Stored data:
▽

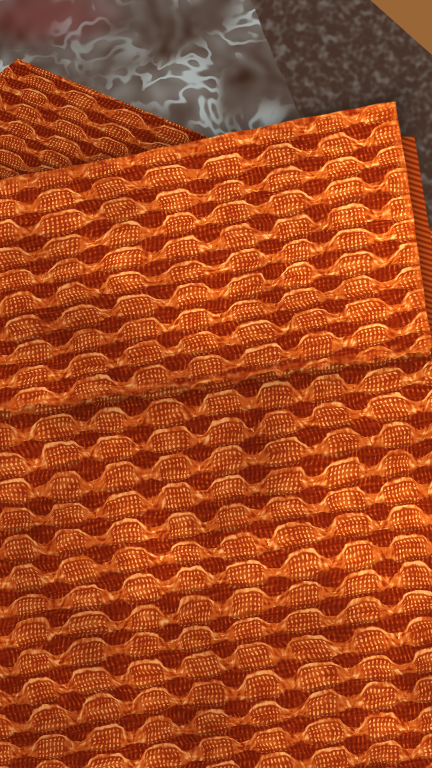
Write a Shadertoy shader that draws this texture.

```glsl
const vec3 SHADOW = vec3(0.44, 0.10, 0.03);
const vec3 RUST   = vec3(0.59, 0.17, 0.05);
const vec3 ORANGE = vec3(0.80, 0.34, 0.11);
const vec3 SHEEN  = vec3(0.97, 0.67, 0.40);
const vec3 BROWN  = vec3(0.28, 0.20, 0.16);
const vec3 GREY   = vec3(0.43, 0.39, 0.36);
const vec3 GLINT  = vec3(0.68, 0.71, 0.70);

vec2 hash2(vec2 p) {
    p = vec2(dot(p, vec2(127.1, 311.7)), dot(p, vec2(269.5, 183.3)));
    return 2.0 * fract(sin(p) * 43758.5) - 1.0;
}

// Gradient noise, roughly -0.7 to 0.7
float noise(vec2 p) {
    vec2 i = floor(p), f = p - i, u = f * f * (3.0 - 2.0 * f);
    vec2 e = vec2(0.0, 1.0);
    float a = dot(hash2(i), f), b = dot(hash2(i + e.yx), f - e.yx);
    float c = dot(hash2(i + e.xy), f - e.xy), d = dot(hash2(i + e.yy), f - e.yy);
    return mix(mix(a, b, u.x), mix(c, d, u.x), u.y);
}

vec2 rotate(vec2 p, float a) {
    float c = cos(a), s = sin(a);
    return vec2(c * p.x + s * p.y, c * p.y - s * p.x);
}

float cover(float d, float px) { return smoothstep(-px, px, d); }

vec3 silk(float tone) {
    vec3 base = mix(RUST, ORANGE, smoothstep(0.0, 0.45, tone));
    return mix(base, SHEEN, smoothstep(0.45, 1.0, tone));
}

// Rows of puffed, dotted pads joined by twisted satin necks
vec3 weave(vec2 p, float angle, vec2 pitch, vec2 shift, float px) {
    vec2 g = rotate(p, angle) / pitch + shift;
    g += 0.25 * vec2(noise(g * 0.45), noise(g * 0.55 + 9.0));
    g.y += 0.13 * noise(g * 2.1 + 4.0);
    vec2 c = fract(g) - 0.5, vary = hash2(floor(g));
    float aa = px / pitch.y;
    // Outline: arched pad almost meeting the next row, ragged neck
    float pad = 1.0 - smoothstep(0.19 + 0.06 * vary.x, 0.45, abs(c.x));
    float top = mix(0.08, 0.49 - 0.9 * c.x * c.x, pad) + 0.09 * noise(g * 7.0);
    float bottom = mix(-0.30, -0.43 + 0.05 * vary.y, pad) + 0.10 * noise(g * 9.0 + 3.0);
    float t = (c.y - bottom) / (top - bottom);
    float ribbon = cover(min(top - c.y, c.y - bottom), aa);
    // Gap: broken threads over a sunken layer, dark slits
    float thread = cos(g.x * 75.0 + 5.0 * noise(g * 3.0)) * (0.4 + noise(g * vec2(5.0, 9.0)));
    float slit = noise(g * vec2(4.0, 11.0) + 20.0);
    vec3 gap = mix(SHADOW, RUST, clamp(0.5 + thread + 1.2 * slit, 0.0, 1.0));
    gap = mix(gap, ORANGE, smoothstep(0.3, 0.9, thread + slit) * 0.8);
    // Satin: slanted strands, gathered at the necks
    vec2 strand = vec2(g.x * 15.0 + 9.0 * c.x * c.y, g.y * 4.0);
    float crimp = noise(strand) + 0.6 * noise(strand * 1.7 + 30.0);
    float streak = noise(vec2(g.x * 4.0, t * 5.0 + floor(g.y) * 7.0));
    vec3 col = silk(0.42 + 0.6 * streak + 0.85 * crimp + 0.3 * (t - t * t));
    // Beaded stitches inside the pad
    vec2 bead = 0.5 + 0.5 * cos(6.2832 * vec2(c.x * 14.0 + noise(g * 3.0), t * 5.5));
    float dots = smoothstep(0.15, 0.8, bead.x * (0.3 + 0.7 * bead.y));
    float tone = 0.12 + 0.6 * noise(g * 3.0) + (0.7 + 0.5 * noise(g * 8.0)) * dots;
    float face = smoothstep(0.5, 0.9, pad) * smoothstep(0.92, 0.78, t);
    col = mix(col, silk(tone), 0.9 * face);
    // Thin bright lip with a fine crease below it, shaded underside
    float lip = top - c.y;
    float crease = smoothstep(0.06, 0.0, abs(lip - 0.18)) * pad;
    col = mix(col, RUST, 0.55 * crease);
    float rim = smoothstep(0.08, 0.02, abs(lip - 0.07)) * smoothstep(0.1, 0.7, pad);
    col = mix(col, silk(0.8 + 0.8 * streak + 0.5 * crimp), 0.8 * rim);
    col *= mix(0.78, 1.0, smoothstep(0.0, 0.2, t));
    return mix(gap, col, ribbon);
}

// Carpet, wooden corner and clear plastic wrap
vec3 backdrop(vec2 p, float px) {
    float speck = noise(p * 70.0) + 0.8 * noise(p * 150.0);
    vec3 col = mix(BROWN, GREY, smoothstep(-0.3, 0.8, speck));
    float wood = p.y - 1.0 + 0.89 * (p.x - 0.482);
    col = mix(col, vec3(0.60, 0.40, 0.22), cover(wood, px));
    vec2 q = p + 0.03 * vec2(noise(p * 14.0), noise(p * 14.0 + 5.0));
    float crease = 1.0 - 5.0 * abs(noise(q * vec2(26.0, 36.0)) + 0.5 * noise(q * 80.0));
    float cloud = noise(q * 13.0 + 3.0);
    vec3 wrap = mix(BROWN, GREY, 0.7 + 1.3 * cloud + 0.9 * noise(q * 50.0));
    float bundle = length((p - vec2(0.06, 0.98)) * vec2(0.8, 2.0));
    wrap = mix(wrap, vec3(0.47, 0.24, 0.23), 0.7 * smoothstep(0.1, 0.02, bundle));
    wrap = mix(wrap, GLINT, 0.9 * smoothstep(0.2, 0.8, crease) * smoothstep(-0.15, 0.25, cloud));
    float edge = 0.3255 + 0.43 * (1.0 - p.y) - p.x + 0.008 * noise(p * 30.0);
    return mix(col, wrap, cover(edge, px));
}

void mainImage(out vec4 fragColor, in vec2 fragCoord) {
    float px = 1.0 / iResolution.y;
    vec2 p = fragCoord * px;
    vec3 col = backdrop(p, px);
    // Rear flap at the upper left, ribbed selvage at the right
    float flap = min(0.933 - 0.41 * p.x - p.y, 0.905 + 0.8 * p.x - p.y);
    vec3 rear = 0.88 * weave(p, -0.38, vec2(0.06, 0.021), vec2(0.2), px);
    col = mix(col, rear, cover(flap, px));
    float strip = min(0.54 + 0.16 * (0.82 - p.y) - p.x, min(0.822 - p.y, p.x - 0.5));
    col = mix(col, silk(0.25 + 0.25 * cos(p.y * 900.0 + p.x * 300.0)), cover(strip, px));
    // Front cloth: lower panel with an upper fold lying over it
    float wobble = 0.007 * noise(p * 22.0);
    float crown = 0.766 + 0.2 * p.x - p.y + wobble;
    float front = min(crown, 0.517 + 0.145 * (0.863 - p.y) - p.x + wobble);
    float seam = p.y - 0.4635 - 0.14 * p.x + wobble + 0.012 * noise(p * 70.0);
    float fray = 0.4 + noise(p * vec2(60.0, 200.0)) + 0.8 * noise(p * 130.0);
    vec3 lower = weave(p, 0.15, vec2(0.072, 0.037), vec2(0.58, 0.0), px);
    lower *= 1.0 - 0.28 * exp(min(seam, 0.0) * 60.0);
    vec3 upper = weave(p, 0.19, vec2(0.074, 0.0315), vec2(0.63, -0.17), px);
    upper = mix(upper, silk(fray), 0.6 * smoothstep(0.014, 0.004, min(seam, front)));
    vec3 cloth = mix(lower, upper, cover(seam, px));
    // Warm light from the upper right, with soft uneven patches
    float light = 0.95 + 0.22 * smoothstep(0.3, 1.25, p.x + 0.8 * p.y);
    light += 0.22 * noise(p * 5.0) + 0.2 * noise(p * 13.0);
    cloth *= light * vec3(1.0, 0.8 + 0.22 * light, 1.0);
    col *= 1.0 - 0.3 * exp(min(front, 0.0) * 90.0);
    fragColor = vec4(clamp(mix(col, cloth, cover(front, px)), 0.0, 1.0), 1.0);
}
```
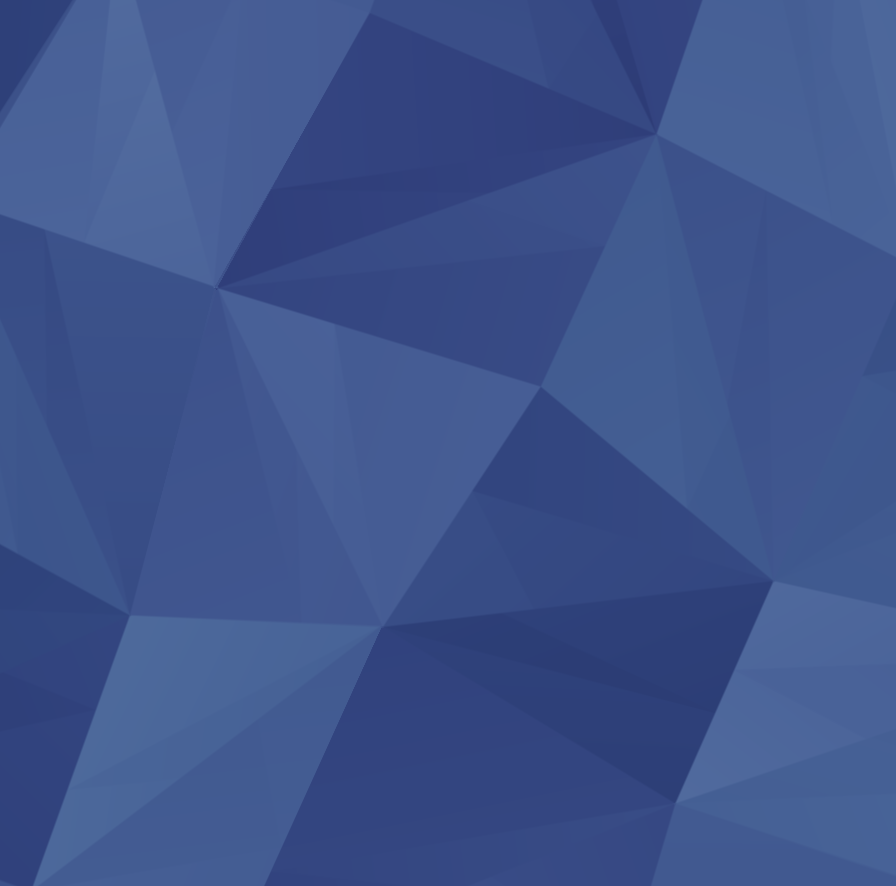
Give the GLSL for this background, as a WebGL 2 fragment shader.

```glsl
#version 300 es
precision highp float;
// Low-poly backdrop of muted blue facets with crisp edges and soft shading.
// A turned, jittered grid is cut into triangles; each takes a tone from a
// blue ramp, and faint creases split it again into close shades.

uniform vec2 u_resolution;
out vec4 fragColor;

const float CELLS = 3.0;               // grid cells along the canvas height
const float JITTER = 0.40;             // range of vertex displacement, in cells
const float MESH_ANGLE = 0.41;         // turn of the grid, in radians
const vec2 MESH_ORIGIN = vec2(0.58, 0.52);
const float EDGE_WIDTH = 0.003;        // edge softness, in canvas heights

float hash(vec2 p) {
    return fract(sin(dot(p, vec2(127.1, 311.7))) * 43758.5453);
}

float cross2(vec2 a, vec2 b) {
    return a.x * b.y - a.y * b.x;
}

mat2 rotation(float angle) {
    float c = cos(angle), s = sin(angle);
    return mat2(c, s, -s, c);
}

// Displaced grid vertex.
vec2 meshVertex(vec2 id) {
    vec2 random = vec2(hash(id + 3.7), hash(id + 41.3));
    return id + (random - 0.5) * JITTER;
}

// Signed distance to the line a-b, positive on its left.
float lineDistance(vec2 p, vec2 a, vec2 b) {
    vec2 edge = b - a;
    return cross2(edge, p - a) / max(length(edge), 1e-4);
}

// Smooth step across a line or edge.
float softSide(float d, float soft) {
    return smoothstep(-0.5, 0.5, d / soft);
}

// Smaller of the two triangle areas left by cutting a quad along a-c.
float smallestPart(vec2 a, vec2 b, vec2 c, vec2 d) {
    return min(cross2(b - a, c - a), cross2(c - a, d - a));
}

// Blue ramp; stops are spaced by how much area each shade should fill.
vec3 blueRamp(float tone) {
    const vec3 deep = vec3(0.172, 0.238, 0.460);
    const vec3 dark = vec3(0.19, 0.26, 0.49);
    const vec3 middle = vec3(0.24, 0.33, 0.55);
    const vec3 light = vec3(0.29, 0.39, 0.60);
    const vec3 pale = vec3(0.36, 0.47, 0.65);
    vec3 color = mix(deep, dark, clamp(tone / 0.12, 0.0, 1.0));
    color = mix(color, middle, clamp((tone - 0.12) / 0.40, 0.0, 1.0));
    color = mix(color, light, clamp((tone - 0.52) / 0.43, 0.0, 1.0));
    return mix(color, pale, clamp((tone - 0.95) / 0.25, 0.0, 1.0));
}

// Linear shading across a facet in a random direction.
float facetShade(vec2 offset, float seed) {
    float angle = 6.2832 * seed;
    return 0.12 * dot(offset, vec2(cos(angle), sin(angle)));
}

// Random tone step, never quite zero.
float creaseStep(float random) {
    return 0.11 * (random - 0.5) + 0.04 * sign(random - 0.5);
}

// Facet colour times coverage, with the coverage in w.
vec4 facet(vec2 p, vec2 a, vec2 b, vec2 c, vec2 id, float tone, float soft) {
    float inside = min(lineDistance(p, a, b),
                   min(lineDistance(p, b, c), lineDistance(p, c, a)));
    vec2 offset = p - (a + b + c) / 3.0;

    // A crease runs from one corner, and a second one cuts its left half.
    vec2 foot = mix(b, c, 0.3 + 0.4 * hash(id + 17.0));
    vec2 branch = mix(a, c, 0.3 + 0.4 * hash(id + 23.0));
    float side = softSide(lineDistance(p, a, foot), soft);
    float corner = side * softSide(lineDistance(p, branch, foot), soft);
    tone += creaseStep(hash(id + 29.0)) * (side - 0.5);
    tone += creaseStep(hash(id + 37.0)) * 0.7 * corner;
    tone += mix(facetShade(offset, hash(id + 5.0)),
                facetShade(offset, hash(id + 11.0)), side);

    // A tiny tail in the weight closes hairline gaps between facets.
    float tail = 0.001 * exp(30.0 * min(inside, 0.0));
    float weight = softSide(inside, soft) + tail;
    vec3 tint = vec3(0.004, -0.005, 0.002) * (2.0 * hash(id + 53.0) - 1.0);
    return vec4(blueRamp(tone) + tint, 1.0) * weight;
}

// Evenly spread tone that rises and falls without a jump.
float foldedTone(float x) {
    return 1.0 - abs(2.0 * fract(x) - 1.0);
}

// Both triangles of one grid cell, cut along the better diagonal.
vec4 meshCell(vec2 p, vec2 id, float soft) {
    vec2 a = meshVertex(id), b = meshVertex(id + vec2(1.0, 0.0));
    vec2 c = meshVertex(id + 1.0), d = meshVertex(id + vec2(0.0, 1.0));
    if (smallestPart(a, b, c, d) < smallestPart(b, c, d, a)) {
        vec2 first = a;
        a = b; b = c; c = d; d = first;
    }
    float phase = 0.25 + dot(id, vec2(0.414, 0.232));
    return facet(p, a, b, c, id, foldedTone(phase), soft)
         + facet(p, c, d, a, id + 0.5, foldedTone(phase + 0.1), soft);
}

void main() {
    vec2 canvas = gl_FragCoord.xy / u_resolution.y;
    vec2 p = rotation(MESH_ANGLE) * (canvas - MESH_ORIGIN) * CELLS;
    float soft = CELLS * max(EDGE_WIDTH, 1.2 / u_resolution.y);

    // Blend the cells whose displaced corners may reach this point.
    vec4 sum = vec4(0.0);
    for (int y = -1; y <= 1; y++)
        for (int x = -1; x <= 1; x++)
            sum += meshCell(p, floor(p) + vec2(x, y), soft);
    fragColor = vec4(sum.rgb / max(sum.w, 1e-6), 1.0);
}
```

△

**The task:**
Using the data above, report the number of lines that contain the string "silk", and only that number.

**Worked solution:**
6